▸ EXERCISE DETAILS: In the entries below, the word "stroke" appears on some lines. Copy each of those lines.

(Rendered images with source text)

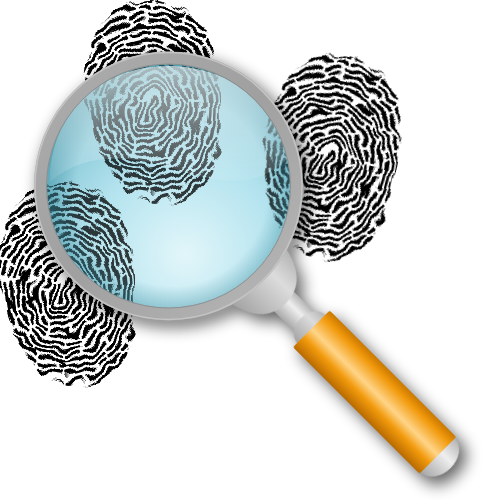
<!DOCTYPE html>
<html lang="en">
<head>
<meta charset="utf-8">
<title>Magnifying glass over fingerprints</title>
<style>
:root {
  --paper: #fff;
  --ink: #000;
  --glass-pale: #e2f6fa;
  --glass-mid: #b3e3ee;
  --glass-deep: #63b0c2;
  --steel: #a3a3a3;
  --steel-light: #dcdcdc;
  --amber: #f29a0c;
  --amber-light: #ffd58a;
  --amber-deep: #b86a00;
}
html, body { margin: 0; background: var(--paper); overflow: hidden; }
svg { display: block; width: 483px; height: 500px; }
.ridges { fill: none; stroke: var(--ink); stroke-width: 3.5; stroke-linecap: round; }
.dash-a { stroke-dasharray: 34 6 19 6 52 6.5 12 6; }
.dash-b { stroke-dasharray: 22 6 41 6.5 9 6 28 6; }
.dash-c { stroke-dasharray: 14 6 27 6 7 6 38 6.5; }
.shadow { fill: #000; opacity: .62; }
.rim { fill: none; stroke: url(#rimSteel); stroke-width: 13; }
</style>
</head>
<body>
<svg viewBox="0 0 483 500" role="img" aria-label="Magnifying glass over three fingerprints">
  <defs>
    <radialGradient id="glass" gradientUnits="userSpaceOnUse" cx="185" cy="255" r="215">
      <stop offset="0" stop-color="var(--glass-pale)"/>
      <stop offset=".45" stop-color="var(--glass-mid)"/>
      <stop offset="1" stop-color="var(--glass-deep)"/>
    </radialGradient>
    <radialGradient id="glassEdge" gradientUnits="userSpaceOnUse" cx="172" cy="190" r="128">
      <stop offset=".75" stop-color="#2b8296" stop-opacity="0"/>
      <stop offset="1" stop-color="#2b8296" stop-opacity=".5"/>
    </radialGradient>
    <linearGradient id="gloss" x1="0" y1="0" x2="0" y2="1">
      <stop offset="0" stop-color="#fff" stop-opacity=".62"/>
      <stop offset="1" stop-color="#fff" stop-opacity=".08"/>
    </linearGradient>
    <linearGradient id="rimSteel" x1="0" y1="0" x2="1" y2="1">
      <stop offset="0" stop-color="#adadad"/>
      <stop offset=".5" stop-color="#a0a0a0"/>
      <stop offset="1" stop-color="#b8b8b8"/>
    </linearGradient>
    <linearGradient id="steelRod" x1="0" y1="0" x2="0" y2="1">
      <stop offset="0" stop-color="#b5b5b5"/>
      <stop offset=".4" stop-color="#efefef"/>
      <stop offset="1" stop-color="#a8a8a8"/>
    </linearGradient>
    <linearGradient id="ferrule" x1="0" y1="0" x2="0" y2="1">
      <stop offset="0" stop-color="#b4b4b4"/>
      <stop offset=".35" stop-color="var(--steel-light)"/>
      <stop offset="1" stop-color="var(--steel)"/>
    </linearGradient>
    <linearGradient id="amberGrip" x1="0" y1="0" x2="0" y2="1">
      <stop offset="0" stop-color="#c97800"/>
      <stop offset=".18" stop-color="var(--amber)"/>
      <stop offset=".5" stop-color="var(--amber-light)"/>
      <stop offset=".72" stop-color="var(--amber)"/>
      <stop offset="1" stop-color="var(--amber-deep)"/>
    </linearGradient>
    <filter id="soft" x="-20%" y="-20%" width="140%" height="140%">
      <feGaussianBlur stdDeviation="8"/>
    </filter>
    <filter id="organic" filterUnits="userSpaceOnUse" x="-90" y="-125" width="185" height="235" color-interpolation-filters="sRGB">
      <feTurbulence type="fractalNoise" baseFrequency=".045" numOctaves="2" seed="7" result="noise"/>
      <feDisplacementMap in="SourceGraphic" in2="noise" scale="17" xChannelSelector="R" yChannelSelector="G"/>
    </filter>
    <clipPath id="fingertip">
      <path d="M2-109C40-109 62-82 68-45C76 0 74 45 62 70C48 92 10 95-12 87C-40 76-53 30-61-5C-72-60-45-109 2-109Z"/>
    </clipPath>
    <clipPath id="lensArea"><circle cx="168.500" cy="186" r="123"/></clipPath>

    <g id="fingerprint" filter="url(#organic)">
      <g clip-path="url(#fingertip)">
        <g class="ridges" transform="rotate(8)">
          <path d="M0 8V-6C0-11 6-10 6-4V8C6 16-6 17-7 8V-6"/>
          <g class="dash-a">
            <ellipse rx="13" ry="20"/>
            <ellipse rx="30" ry="39" transform="rotate(40)" stroke="none"/>
            <ellipse rx="31" ry="39"/>
            <ellipse rx="49" ry="58" transform="rotate(-4)"/>
            <ellipse rx="67" ry="77" transform="rotate(-8)"/>
            <ellipse rx="84" ry="96" transform="rotate(-8)"/>
            <ellipse rx="102" ry="115" transform="rotate(-8)"/>
          </g>
          <g class="dash-b">
            <ellipse rx="19" ry="26"/>
            <ellipse rx="37" ry="45"/>
            <ellipse rx="55" ry="64" transform="rotate(-5)"/>
            <ellipse rx="73" ry="83" transform="rotate(-8)"/>
            <ellipse rx="90" ry="103" transform="rotate(-8)"/>
          </g>
          <g class="dash-c">
            <ellipse rx="25" ry="32" transform="rotate(1)"/>
            <ellipse rx="43" ry="52" transform="rotate(-3)"/>
            <ellipse rx="61" ry="70" transform="rotate(-7)"/>
            <ellipse rx="78" ry="90" transform="rotate(-8)"/>
            <ellipse rx="96" ry="109" transform="rotate(-8)"/>
          </g>
          <path d="M13-8L18 0M-25 8L-31 16M31-24L36-13M-37-14L-42-4M12 38L22 39M-14-48L-24-48M49 16L54 5M-55 10L-48 20M20-67L30-63M-30 60L-20 62M4 70L14 74M-20-82L-8-84M40 54L47 47M10-96L20-99M56-40L62-30"/>
        </g>
      </g>
    </g>

    <g id="toolSilhouette">
      <circle cx="168.500" cy="186" r="128" fill="none" stroke="#000" stroke-width="14"/>
      <g transform="translate(168.500 186) rotate(45)">
        <path d="M129-37Q163-30 164-14H202V-26H381Q400-24 400 0T381 26H202V14H164Q163 30 129 37Z"/>
      </g>
    </g>
  </defs>

  <rect width="483" height="500" fill="var(--paper)"/>

  <use href="#toolSilhouette" class="shadow" x="5" y="6" filter="url(#soft)"/>
  <circle id="lens-base" cx="168.500" cy="186" r="124" fill="url(#glass)"/>

  <g id="fingerprints">
    <use href="#fingerprint" transform="translate(148 110)"/>
    <use href="#fingerprint" transform="translate(323 163) rotate(13)"/>
    <use href="#fingerprint" transform="translate(62 292)"/>
  </g>

  <g id="lens" clip-path="url(#lensArea)">
    <circle cx="168.500" cy="186" r="124" fill="url(#glass)" opacity=".24"/>
    <circle cx="168.500" cy="186" r="124" fill="url(#glassEdge)"/>
    <path d="M50 182C50 112 102 66 168 66C232 66 282 108 288 158C262 186 226 186 178 170C130 154 84 152 50 182Z" fill="url(#gloss)"/>
  </g>

  <g id="handle" transform="translate(168.500 186) rotate(45)">
    <rect x="155" y="-14" width="45" height="28" fill="url(#steelRod)"/>
    <path d="M126-39C150-35 166-22 166 0S150 35 126 39Z" fill="url(#ferrule)"/>
    <ellipse cx="203" cy="0" rx="16" ry="20" fill="url(#ferrule)"/>
    <ellipse cx="381" cy="0" rx="18" ry="24" fill="url(#steelRod)"/>
    <rect x="202" y="-26" width="179" height="52" rx="2" fill="url(#amberGrip)"/>
  </g>

  <g id="rim">
    <circle class="rim" cx="168.500" cy="186" r="128"/>
    <circle cx="168.500" cy="186" r="122" fill="none" stroke="#7d8587" stroke-width="1" opacity=".7"/>
    <circle cx="168.500" cy="186" r="133.500" fill="none" stroke="#c4c4c4" stroke-width="1.500"/>
  </g>
</svg>
</body>
</html>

▸ WRITTEN REPLY:
.ridges { fill: none; stroke: var(--ink); stroke-width: 3.5; stroke-linecap: round; }
.dash-a { stroke-dasharray: 34 6 19 6 52 6.5 12 6; }
.dash-b { stroke-dasharray: 22 6 41 6.5 9 6 28 6; }
.dash-c { stroke-dasharray: 14 6 27 6 7 6 38 6.5; }
.rim { fill: none; stroke: url(#rimSteel); stroke-width: 13; }
            <ellipse rx="30" ry="39" transform="rotate(40)" stroke="none"/>
      <circle cx="168.500" cy="186" r="128" fill="none" stroke="#000" stroke-width="14"/>
    <circle cx="168.500" cy="186" r="122" fill="none" stroke="#7d8587" stroke-width="1" opacity=".7"/>
    <circle cx="168.500" cy="186" r="133.500" fill="none" stroke="#c4c4c4" stroke-width="1.500"/>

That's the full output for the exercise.